■ Work instruction ■
If a line below includes the string "clipPath", copy it.

(Data extracts begins)

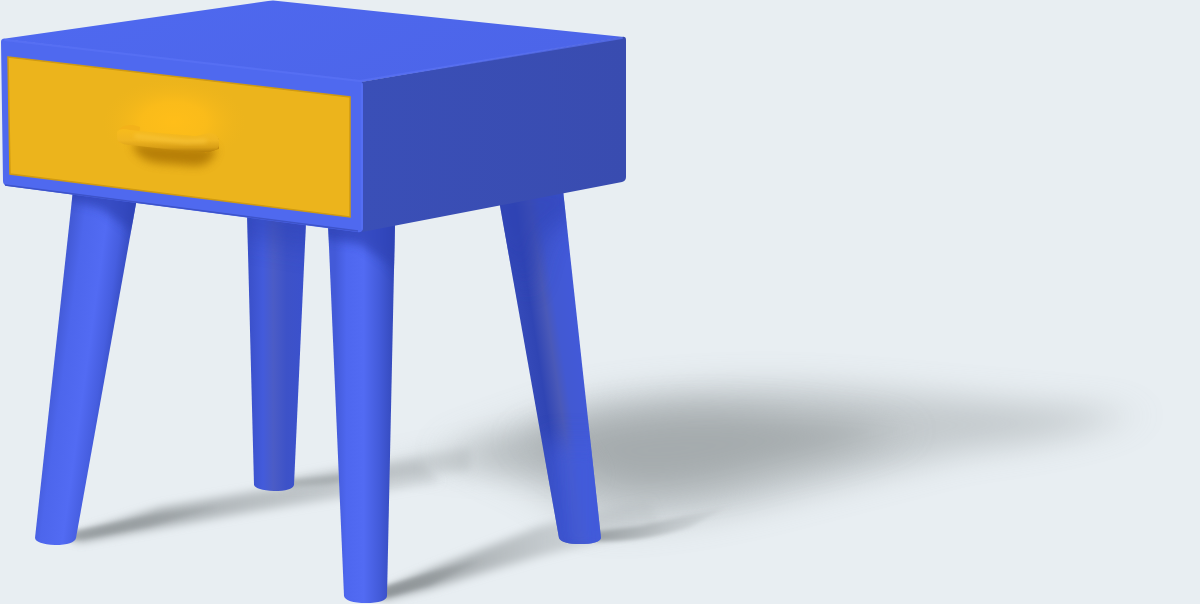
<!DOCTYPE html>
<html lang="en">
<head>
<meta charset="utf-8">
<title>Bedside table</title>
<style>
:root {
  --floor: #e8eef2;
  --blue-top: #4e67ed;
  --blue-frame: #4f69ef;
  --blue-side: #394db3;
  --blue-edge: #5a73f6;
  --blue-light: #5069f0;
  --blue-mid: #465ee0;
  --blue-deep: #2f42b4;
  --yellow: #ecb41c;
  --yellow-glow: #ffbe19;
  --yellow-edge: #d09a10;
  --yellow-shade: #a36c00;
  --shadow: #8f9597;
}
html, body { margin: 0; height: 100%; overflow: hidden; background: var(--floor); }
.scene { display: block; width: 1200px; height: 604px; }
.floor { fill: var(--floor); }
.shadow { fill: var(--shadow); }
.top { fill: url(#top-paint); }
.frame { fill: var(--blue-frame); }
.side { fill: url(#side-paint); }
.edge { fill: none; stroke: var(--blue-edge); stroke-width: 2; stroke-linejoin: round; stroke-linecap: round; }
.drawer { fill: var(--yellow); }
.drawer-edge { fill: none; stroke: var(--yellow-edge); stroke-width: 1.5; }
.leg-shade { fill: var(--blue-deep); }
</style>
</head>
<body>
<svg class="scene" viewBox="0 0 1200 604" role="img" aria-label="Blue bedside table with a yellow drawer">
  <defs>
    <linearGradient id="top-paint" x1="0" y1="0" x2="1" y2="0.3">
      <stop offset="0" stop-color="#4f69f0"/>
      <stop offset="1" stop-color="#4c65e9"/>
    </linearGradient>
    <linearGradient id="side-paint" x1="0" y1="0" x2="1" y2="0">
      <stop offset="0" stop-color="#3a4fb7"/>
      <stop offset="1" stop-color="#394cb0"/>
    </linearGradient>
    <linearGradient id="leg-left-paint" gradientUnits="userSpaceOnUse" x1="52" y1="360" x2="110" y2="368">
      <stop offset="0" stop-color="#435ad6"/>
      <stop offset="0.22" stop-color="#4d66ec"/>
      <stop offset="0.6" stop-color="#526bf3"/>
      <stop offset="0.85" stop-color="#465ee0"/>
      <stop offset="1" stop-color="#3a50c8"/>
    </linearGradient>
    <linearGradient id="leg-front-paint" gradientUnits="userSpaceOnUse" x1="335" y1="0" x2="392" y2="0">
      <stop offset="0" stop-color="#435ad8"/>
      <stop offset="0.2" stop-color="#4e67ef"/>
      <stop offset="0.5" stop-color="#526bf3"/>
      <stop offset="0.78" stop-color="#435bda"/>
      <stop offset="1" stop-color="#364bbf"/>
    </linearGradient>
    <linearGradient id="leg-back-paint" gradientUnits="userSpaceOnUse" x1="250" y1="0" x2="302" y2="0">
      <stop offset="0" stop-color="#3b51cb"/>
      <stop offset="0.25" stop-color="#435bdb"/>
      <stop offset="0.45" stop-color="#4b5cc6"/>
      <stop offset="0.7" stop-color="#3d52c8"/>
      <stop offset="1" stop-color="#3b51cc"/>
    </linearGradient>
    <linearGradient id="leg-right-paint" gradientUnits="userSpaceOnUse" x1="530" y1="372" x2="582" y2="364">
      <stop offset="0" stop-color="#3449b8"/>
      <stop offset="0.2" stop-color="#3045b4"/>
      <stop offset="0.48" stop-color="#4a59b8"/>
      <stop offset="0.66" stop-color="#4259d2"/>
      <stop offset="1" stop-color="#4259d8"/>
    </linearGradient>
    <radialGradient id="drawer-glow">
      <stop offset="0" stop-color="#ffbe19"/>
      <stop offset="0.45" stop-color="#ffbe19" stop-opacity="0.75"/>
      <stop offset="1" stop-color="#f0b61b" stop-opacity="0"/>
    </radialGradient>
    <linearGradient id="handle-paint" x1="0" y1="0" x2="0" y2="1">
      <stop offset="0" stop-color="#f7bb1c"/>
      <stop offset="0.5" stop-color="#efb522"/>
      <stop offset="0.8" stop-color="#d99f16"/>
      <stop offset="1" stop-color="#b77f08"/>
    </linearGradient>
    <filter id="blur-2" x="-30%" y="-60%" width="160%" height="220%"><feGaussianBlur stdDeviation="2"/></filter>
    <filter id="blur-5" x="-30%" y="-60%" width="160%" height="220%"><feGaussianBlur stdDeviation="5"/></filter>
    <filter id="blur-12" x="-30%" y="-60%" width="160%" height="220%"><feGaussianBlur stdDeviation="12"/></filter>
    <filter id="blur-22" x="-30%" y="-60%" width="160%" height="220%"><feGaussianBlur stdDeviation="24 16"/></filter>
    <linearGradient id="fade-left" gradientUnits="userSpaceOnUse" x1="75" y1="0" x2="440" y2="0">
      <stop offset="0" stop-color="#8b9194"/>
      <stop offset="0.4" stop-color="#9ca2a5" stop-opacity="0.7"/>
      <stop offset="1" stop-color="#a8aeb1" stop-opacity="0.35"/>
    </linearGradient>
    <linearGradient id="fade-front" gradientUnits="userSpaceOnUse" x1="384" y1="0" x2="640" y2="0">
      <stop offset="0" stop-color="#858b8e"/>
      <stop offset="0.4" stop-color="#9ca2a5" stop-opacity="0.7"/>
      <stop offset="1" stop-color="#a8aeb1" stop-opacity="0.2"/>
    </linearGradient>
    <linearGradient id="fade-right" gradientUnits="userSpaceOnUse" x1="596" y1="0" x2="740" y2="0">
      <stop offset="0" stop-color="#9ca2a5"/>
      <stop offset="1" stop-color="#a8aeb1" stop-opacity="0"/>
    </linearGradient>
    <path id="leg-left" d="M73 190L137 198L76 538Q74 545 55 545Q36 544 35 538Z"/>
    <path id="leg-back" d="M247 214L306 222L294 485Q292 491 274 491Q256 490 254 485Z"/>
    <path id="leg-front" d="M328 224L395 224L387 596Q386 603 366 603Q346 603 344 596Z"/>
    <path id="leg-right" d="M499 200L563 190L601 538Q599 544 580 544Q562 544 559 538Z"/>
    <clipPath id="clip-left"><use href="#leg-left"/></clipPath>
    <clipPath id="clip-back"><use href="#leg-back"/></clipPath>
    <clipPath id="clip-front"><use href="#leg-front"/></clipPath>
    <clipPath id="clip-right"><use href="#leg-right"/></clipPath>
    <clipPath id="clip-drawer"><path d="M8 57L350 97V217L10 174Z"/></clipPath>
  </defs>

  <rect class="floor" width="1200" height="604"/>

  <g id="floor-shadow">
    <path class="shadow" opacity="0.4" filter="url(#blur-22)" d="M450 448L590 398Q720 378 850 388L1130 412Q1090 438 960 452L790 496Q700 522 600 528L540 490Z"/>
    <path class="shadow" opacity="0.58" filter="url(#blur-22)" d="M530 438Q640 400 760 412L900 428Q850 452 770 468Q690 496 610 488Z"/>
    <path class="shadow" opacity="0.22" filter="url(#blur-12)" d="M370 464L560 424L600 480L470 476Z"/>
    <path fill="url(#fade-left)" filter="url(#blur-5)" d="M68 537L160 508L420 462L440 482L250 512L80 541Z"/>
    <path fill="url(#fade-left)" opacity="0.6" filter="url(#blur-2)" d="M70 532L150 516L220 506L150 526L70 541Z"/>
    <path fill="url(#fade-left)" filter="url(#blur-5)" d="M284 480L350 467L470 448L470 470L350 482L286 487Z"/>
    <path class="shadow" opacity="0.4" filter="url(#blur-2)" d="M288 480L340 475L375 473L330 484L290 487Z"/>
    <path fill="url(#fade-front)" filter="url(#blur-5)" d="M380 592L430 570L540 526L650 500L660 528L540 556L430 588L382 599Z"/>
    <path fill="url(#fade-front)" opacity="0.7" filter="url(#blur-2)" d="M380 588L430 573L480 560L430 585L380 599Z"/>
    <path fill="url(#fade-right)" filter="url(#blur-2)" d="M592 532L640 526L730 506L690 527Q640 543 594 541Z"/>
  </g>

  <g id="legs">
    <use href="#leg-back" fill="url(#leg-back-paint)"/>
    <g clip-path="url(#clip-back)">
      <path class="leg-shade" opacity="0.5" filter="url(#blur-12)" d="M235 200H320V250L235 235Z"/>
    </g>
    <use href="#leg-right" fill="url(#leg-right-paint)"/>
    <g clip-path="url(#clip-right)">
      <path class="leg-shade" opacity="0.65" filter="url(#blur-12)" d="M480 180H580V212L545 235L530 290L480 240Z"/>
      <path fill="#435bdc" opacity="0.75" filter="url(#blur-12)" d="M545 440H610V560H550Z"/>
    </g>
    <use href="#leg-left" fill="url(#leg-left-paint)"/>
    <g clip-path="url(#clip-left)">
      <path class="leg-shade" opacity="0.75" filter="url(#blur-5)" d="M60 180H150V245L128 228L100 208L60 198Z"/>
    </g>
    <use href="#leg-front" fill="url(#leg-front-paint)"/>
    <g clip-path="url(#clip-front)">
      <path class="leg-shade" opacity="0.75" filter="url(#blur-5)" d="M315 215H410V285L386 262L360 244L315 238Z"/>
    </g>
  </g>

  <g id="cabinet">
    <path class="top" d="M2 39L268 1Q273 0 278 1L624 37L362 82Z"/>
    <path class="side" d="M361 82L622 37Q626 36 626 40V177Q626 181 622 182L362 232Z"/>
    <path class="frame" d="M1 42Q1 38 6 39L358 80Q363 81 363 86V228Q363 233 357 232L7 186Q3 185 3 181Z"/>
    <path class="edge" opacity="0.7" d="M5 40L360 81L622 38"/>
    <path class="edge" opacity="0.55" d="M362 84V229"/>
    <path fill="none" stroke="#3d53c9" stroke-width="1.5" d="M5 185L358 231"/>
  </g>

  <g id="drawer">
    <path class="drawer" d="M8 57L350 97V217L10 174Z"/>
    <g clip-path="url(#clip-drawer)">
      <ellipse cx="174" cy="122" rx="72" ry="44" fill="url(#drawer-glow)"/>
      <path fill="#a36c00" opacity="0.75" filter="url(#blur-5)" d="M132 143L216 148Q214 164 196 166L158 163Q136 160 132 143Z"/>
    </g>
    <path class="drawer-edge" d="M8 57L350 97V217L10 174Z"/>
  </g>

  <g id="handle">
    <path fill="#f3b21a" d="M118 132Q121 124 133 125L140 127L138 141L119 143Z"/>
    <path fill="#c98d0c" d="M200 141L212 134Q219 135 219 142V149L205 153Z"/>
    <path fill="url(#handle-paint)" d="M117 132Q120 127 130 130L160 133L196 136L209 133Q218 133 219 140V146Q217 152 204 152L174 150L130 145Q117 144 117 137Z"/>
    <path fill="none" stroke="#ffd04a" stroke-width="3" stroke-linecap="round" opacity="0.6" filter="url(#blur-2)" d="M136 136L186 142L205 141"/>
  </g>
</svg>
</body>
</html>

(Data extracts ends)
(Data extracts begins)

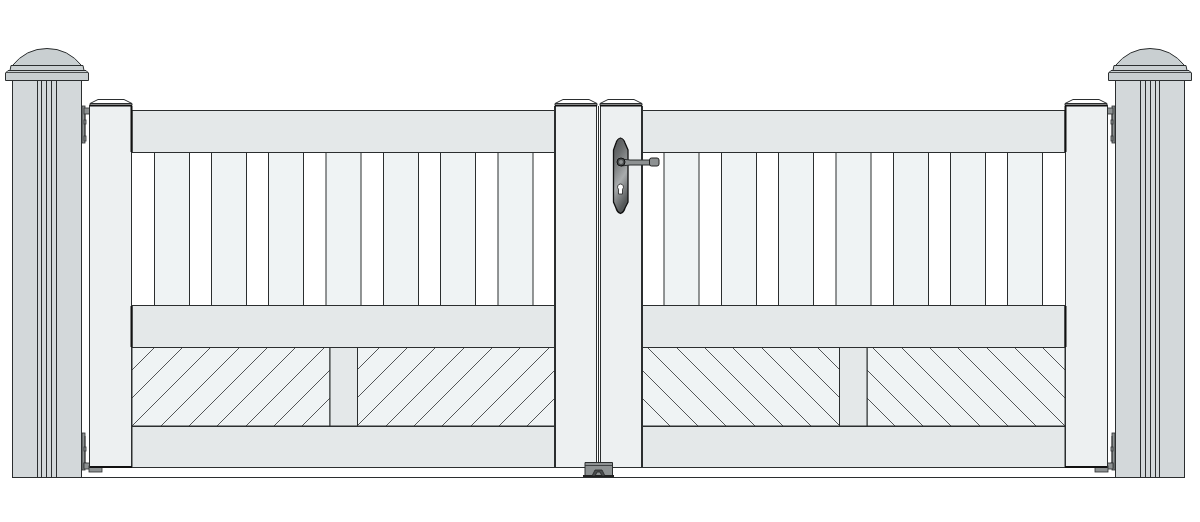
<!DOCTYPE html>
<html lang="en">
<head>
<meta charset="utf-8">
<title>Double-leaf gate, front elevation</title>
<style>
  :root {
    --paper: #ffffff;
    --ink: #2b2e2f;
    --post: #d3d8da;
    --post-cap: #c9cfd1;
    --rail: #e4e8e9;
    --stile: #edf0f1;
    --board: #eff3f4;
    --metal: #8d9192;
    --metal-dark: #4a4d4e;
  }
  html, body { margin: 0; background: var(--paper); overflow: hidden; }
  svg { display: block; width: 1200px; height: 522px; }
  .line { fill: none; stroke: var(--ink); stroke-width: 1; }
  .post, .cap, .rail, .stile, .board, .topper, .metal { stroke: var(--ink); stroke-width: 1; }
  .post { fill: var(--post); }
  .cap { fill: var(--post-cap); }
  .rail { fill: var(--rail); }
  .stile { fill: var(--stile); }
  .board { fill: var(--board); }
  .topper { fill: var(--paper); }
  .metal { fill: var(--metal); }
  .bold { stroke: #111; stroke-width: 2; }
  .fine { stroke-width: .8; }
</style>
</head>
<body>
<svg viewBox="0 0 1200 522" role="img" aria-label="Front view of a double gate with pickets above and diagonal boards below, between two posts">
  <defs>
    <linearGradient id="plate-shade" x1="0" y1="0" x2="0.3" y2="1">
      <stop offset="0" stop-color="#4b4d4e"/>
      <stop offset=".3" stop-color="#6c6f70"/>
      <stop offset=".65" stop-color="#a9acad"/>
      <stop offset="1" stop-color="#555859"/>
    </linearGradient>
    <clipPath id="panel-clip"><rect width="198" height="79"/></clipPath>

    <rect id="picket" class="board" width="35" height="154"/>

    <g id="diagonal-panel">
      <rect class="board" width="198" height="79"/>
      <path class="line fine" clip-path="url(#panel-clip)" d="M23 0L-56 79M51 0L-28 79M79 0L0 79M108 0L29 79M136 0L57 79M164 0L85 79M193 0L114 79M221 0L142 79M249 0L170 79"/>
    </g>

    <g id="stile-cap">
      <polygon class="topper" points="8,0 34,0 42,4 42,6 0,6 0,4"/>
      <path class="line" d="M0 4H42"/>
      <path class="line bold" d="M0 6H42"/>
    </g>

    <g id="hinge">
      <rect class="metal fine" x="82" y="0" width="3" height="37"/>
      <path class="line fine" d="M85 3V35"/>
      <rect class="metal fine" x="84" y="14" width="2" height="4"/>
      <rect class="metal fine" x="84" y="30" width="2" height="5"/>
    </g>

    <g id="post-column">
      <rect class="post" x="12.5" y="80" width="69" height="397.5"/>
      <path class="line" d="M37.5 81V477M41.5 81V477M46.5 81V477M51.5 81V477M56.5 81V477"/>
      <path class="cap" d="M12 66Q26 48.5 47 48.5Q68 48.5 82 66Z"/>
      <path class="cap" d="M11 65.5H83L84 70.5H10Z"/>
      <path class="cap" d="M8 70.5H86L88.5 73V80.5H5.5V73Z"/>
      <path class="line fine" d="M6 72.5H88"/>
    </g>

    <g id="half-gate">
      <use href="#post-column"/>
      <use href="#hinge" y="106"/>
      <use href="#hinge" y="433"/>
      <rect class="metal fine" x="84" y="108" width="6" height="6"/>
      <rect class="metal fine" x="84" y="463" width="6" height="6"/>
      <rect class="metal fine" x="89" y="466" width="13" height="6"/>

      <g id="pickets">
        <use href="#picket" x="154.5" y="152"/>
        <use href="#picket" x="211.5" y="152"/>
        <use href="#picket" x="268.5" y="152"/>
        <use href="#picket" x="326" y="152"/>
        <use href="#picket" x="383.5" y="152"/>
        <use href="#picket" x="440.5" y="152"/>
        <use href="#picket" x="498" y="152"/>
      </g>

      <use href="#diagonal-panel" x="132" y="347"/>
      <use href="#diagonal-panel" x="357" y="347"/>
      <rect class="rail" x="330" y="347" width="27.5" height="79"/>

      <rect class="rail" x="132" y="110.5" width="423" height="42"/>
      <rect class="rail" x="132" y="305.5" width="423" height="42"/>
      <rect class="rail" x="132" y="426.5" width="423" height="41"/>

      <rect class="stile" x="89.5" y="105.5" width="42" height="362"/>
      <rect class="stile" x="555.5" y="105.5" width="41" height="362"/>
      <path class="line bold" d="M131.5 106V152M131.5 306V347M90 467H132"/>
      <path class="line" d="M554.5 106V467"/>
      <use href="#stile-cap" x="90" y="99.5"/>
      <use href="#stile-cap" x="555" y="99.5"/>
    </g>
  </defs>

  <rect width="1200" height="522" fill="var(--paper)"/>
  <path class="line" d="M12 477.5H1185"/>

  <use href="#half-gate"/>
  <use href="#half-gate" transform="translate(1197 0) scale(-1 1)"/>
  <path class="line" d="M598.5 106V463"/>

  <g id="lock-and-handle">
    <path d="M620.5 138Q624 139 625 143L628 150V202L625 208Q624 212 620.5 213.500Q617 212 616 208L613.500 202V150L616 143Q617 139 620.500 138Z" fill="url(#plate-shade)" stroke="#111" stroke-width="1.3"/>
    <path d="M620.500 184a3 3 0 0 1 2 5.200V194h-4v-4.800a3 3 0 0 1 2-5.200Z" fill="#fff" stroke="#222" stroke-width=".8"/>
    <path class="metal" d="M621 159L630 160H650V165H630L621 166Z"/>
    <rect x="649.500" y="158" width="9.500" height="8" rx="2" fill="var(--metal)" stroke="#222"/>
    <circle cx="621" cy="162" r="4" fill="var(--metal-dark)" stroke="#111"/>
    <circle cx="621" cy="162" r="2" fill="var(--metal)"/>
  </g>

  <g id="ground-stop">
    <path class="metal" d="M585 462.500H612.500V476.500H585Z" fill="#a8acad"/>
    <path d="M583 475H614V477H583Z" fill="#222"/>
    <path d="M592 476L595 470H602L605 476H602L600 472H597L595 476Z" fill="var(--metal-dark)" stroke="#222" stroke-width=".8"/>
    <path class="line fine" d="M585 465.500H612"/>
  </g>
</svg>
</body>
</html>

(Data extracts ends)

■ Answer ■
    <clipPath id="clip-left"><use href="#leg-left"/></clipPath>
    <clipPath id="clip-back"><use href="#leg-back"/></clipPath>
    <clipPath id="clip-front"><use href="#leg-front"/></clipPath>
    <clipPath id="clip-right"><use href="#leg-right"/></clipPath>
    <clipPath id="clip-drawer"><path d="M8 57L350 97V217L10 174Z"/></clipPath>
    <clipPath id="panel-clip"><rect width="198" height="79"/></clipPath>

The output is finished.